• **AIM OF THE TASK**: Search the entries for the word "saveRing" and copy each line that has it.

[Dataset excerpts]
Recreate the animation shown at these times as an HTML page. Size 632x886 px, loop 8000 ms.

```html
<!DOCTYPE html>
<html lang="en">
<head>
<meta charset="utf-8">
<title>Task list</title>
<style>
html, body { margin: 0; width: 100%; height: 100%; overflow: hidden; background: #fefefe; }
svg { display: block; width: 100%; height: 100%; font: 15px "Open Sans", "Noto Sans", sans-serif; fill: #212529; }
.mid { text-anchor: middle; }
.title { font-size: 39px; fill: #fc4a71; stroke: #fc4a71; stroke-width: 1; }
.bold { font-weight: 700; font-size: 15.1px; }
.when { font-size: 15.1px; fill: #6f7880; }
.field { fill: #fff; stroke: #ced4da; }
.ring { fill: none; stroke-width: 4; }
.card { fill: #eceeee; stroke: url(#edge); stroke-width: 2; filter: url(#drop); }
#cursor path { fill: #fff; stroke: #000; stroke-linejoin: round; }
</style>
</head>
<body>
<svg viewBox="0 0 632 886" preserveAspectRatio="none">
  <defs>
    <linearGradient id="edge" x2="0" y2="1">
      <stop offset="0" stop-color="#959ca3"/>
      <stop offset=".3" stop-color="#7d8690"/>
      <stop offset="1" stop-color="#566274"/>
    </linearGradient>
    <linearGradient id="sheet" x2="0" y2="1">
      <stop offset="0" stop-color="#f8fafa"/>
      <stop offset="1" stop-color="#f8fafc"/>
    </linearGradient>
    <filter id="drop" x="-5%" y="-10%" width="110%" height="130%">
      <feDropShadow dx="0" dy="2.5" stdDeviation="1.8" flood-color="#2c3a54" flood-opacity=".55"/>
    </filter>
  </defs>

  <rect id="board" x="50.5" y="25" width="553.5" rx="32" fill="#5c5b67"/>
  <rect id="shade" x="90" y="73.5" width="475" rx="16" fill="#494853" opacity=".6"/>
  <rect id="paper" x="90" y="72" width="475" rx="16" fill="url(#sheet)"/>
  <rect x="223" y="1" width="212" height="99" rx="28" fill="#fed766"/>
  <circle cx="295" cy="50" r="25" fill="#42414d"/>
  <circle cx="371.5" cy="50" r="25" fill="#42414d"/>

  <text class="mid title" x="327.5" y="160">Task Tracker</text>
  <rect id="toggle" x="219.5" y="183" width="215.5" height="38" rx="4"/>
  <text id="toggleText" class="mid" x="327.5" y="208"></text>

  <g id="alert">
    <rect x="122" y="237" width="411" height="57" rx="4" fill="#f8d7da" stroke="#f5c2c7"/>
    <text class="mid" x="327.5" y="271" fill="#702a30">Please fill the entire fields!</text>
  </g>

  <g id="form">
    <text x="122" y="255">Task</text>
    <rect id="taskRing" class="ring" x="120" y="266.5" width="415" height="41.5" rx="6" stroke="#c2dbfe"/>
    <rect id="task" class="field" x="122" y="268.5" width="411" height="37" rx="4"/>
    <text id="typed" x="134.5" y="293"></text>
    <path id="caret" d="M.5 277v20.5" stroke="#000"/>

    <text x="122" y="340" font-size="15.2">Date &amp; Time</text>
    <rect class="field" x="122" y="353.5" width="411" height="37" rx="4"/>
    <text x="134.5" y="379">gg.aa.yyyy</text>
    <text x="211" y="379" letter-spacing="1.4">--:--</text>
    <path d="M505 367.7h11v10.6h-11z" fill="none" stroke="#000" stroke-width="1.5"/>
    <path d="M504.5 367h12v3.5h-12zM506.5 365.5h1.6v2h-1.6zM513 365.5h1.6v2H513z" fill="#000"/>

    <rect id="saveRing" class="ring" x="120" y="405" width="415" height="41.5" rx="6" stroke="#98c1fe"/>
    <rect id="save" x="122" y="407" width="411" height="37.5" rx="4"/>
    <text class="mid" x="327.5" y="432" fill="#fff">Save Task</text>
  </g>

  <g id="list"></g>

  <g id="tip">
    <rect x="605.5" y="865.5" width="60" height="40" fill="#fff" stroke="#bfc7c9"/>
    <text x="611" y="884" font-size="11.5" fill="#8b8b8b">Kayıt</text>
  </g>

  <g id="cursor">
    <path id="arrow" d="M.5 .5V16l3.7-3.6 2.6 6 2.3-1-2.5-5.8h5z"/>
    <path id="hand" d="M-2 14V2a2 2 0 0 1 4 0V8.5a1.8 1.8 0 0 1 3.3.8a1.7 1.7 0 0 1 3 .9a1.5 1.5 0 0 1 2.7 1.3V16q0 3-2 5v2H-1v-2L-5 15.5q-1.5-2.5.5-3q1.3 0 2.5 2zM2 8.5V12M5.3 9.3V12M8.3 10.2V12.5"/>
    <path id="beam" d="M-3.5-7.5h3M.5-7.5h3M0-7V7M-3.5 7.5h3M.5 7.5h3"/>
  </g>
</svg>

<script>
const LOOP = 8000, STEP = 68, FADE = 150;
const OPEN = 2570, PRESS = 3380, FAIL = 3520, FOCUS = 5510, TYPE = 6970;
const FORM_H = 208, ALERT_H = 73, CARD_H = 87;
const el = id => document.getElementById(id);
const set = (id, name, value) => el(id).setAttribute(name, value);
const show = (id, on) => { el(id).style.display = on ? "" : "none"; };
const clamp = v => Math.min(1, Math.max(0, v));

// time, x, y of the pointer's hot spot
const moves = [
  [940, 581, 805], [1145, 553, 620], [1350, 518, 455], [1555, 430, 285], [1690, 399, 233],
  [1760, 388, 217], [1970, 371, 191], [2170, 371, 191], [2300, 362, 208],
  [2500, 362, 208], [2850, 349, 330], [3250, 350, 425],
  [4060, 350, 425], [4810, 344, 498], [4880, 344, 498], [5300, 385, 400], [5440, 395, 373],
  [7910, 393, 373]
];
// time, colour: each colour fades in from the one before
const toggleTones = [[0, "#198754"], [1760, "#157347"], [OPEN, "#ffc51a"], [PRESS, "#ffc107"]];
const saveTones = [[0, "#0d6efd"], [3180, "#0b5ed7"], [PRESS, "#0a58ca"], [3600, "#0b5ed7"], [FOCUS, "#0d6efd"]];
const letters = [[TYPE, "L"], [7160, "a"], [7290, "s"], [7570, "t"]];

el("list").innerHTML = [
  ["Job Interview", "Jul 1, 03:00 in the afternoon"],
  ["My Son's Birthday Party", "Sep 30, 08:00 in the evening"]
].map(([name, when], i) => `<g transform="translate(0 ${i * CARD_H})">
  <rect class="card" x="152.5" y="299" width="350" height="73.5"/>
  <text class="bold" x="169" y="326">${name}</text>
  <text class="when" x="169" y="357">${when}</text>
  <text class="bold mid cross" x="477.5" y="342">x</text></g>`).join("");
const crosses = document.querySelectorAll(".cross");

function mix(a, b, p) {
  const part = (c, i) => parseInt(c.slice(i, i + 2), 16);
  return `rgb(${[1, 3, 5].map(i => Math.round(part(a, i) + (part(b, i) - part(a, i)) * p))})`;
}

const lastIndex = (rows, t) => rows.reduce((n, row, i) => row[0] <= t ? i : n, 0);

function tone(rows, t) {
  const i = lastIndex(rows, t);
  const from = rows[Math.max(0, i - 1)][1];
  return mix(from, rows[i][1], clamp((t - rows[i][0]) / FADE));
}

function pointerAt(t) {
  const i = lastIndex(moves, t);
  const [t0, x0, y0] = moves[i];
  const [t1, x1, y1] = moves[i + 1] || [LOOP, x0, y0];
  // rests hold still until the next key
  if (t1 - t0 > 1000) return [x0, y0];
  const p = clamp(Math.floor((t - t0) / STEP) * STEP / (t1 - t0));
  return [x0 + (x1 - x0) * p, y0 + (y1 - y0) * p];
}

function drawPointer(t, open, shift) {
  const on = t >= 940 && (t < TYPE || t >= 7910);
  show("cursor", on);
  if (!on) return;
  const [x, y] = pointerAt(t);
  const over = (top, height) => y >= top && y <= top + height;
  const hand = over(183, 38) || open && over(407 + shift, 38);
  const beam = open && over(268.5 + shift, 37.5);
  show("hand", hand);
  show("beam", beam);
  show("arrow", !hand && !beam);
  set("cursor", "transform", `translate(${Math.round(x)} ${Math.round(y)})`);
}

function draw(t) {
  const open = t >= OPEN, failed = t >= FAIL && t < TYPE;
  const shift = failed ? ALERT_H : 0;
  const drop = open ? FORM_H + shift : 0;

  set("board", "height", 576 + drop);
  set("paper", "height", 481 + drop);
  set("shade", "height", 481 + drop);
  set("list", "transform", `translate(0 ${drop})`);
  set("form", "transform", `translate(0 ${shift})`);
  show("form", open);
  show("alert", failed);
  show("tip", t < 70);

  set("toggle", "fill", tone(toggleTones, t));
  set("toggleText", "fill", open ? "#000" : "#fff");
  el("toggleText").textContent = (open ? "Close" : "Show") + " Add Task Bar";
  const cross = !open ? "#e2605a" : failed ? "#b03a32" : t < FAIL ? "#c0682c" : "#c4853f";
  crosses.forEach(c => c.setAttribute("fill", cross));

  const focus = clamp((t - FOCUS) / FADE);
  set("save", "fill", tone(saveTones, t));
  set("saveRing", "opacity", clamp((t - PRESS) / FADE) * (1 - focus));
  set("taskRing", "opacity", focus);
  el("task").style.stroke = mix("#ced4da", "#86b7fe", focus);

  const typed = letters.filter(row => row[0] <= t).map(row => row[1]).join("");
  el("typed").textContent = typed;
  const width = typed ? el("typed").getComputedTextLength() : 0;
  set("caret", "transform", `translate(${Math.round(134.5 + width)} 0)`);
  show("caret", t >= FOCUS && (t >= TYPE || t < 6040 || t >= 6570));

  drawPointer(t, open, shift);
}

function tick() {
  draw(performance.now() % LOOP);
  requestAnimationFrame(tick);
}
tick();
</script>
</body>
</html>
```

• **SOLUTION FOR THIS PROBLEM**:
    <rect id="saveRing" class="ring" x="120" y="405" width="415" height="41.5" rx="6" stroke="#98c1fe"/>
  set("saveRing", "opacity", clamp((t - PRESS) / FADE) * (1 - focus));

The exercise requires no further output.